The chemical, better known as BPA, is used to make hard plastic containers and metal can linings.
"Based on the overall weight of evidence, the findings of the previous assessment remain unchanged and Health Canada's Food Directorate continues to conclude that current dietary exposure to BPA through food packaging uses is not expected to pose a health risk to the general population, including newborns and young children," Health Canada's Bureau of Chemical Safety wrote in its report.
"To be clear, no assessment is ever 'final,'" the agency said in a statement. "Health Canada will continue to monitor the latest information around exposure to BPA and the safety of its use as a food packaging material."
BPA made headlines in 2008 when it was found to leach out of plastic when heated. Studies by the Canadian government at the time concluded the chemical was "not expected to pose a health risk to the general population, including newborns and young children."
Two years later, however, the country declared the chemical "toxic" and banned it from baby bottles on the basis that, when heated, they might leach levels of BPA that are harmful to infants.
"Canada was the first country in the world to take action on bisphenol A by proposing a series of measures to reduce BPA exposure to newborns and infants," Health Canada said. "It is important to note that this action was taken on a precautionary basis due to the uncertainty raised in some experimental studies relating to the potential effects of low levels of bisphenol A."

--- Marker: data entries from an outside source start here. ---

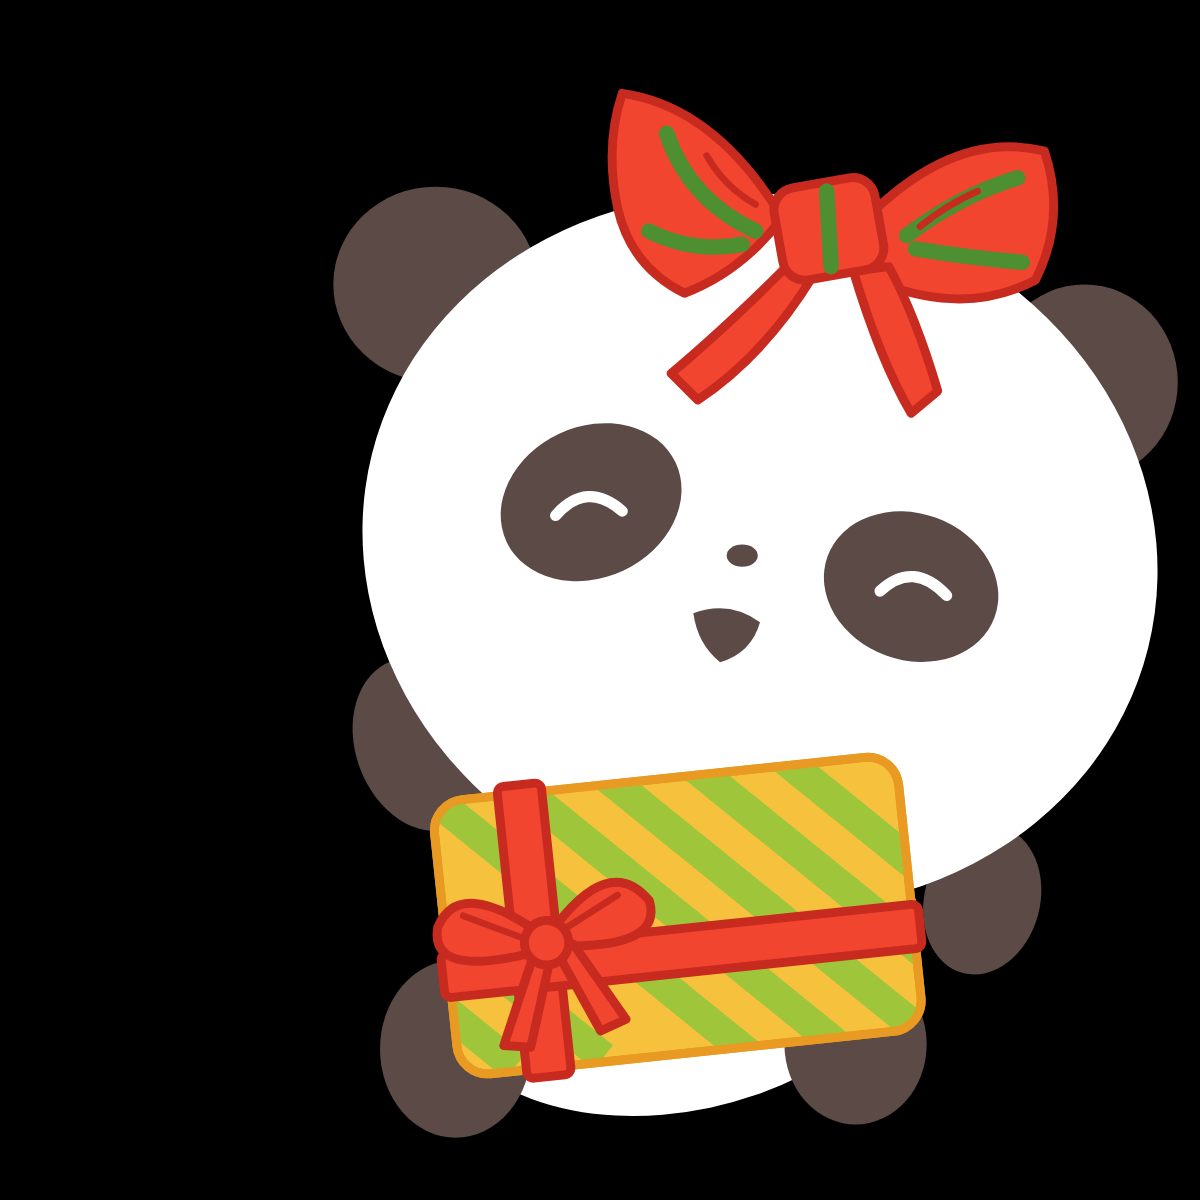
<!DOCTYPE html>
<html lang="en">
<head>
<meta charset="utf-8">
<title>Holiday Panda With Gift</title>
<link rel="stylesheet" href="https://fonts.googleapis.com/css2?family=Nunito&display=swap">
<style>
  :root {
    --backdrop: #000000;
    --fur-dark: #5b4a45;
    --fur-light: #ffffff;
    --fur-shade: #ece9e6;
    --ribbon-red: #f2452f;
    --ribbon-line: #c72a1f;
    --ribbon-green: #4e8f31;
    --box-yellow: #f6c23e;
    --box-edge: #e89a22;
    --box-stripe: #9fc63b;
  }
  html, body {
    margin: 0;
    width: 1200px;
    height: 1200px;
    overflow: hidden;
    background: var(--backdrop);
    font-family: "Nunito", sans-serif;
  }
  .artboard { display: block; width: 1200px; height: 1200px; }
  .fur-dark { fill: var(--fur-dark); }
  .fur-light { fill: var(--fur-light); }
  .eye-line { fill: none; stroke: var(--fur-light); stroke-width: 5; stroke-linecap: round; }
  .ribbon { fill: var(--ribbon-red); stroke: var(--ribbon-line); stroke-width: 4; stroke-linejoin: round; }
  .ribbon-crease { fill: none; stroke: var(--ribbon-line); stroke-width: 3; stroke-linecap: round; }
  .ribbon-stripe { fill: none; stroke: var(--ribbon-green); stroke-width: 7; stroke-linecap: round; }
  .box-body { fill: var(--box-yellow); stroke: var(--box-edge); stroke-width: 4; }
  .box-stripe { stroke: var(--box-stripe); stroke-width: 14; }
</style>
</head>
<body>
<svg class="artboard" viewBox="0 0 540 540" role="img" aria-label="Smiling panda wearing a red bow and holding a wrapped gift">
  <defs>
    <clipPath id="gift-box-clip">
      <rect x="-105" y="-62" width="210" height="124" rx="14"/>
    </clipPath>
  </defs>

  <g id="panda">
    <g id="ears">
      <ellipse class="fur-dark" cx="196" cy="128" rx="46" ry="44"/>
      <ellipse class="fur-dark" cx="488" cy="172" rx="42" ry="44"/>
    </g>
    <g id="body">
      <ellipse class="fur-dark" cx="190" cy="335" rx="30" ry="40" transform="rotate(-20 190 335)"/>
      <ellipse class="fur-dark" cx="442" cy="405" rx="26" ry="34" transform="rotate(15 442 405)"/>
      <ellipse class="fur-light" cx="305" cy="430" rx="110" ry="70" transform="rotate(-12 305 430)"/>
      <ellipse class="fur-dark" cx="205" cy="472" rx="34" ry="40"/>
      <ellipse class="fur-dark" cx="385" cy="470" rx="32" ry="36"/>
    </g>
    <g id="head">
      <ellipse class="fur-light" cx="342" cy="248" rx="180" ry="160" transform="rotate(14 342 248)"/>
      <g id="eye-left">
        <ellipse class="fur-dark" cx="266" cy="226" rx="42" ry="34" transform="rotate(-25 266 226)"/>
        <path class="eye-line" d="M250 232 q14 -16 30 -2"/>
      </g>
      <g id="eye-right">
        <ellipse class="fur-dark" cx="410" cy="264" rx="40" ry="33" transform="rotate(20 410 264)"/>
        <path class="eye-line" d="M396 266 q15 -14 30 2"/>
      </g>
      <ellipse class="fur-dark" cx="334" cy="250" rx="7" ry="5"/>
      <path class="fur-dark" d="M312 276 q16 -6 30 4 q-4 14 -18 18 q-10 -8 -12 -22z"/>
    </g>
    <g id="head-bow">
      <path class="ribbon" d="M352 98 q-30 -50 -72 -56 q-8 24 -2 52 q6 26 30 38 q26 -10 44 -34z"/>
      <path class="ribbon" d="M390 98 q40 -40 80 -30 q10 30 -4 58 q-30 16 -68 2z"/>
      <path class="ribbon" d="M356 118 q-30 30 -54 50 l12 12 q30 -20 52 -56z"/>
      <path class="ribbon" d="M384 122 q12 40 26 64 l12 -10 q-10 -34 -22 -56z"/>
      <path class="ribbon-stripe" d="M300 60 q10 30 40 44 M292 104 q20 10 42 6 M458 80 q-26 8 -50 26 M460 118 q-24 -2 -48 -6"/>
      <path class="ribbon-crease" d="M318 70 q8 14 22 22 M440 86 q-14 6 -26 16"/>
      <rect class="ribbon" x="350" y="82" width="46" height="42" rx="10" transform="rotate(-10 373 103)"/>
      <path class="ribbon-stripe" d="M372 86 l2 34"/>
    </g>
  </g>

  <g id="gift" transform="translate(305 412) rotate(-6)">
    <rect class="box-body" x="-105" y="-62" width="210" height="124" rx="14"/>
    <g clip-path="url(#gift-box-clip)">
      <path class="box-stripe" d="M-160 -60 l120 120 M-120 -80 l160 160 M-80 -80 l160 160 M-40 -80 l160 160 M0 -80 l160 160 M40 -80 l160 160 M-200 -60 l120 120"/>
    </g>
    <rect class="box-body" x="-105" y="-62" width="210" height="124" rx="14" fill="none" style="fill:none"/>
    <rect class="ribbon" x="-75" y="-66" width="20" height="132" rx="3"/>
    <rect class="ribbon" x="-108" y="6" width="216" height="20" rx="3"/>
    <g id="gift-bow" transform="translate(-62 0)">
      <path class="ribbon" d="M0 2 q-34 -30 -46 -8 q-6 22 40 16z"/>
      <path class="ribbon" d="M4 2 q30 -34 46 -10 q4 22 -42 16z"/>
      <path class="ribbon" d="M-4 10 l-18 40 l12 2 l12 -36z"/>
      <path class="ribbon" d="M6 10 l16 38 l12 -4 l-20 -36z"/>
      <circle class="ribbon" cx="2" cy="6" r="10"/>
      <path class="ribbon-crease" d="M-34 -10 q12 6 24 12 M36 -12 q-12 6 -24 12"/>
    </g>
  </g>
</svg>
</body>
</html>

But the precautionary move set off a chain reaction. Under consumer pressure, U.S. companies voluntarily pulled BPA from baby bottles and sippy cups. And the U.S. Food and Drug Administration made the ban official in June, even though the human health risks of dietary BPA exposure remain unclear.
"The FDA ban of BPA in baby bottles is not based on definitive scientific studies," said Dr. Robert Brent, professor of pediatrics, radiology and pathology at Thomas Jefferson University in Philadelphia. "The country is bordering on lunacy from the exaggerated fear of chemicals."
Laboratory studies in cells and animals have linked BPA to cancer, infertility and diabetes. And just three weeks ago, a study of more than 2,800 U.S. children and teens found those with high urinary levels of BPA were more likely to be obese.
"Our study can't identify obesity as being caused by BPA. But in the context of increasing evidence from experimental studies, it raises further concern," said study author Dr. Leonardo Trasande, an associate professor of pediatrics and environmental medicine at the NYU School of Medicine.
The FDA admits it "sees substantial uncertainties with respect to the overall interpretation of many published studies, and, particularly, their potential implications for human health effects of BPA exposure," according to a statement. But the agency said it will consider Trasande's study in its "ongoing evaluation of the safety of BPA."
The new report updates Health Canada's 2008 BPA risk assessment with data from six Canadian studies conducted in the past four years. And although it reaffirms the government's stance on the safety of BPA -- that it is "not expected to represent a health risk" -- Canada will "continue to support the development of alternatives to using BPA in food can linings and will prioritize the review of these new materials as they are developed," according to the statement.
The North American Metal Packaging Alliance, a Washington, D.C.-based industry trade group, hopes the report will reassure U.S. consumers.
"Today's determination should put to rest once and for all any doubts as to where the Canadian government stands regarding the safety of BPA in food packaging," NAMPA chairman John Rost said in a statement. "Health Canada's assessment is based on actual exposure among all age groups from real-life food and beverage products, and should provide reassurance to consumers everywhere that BPA in food packaging is safe."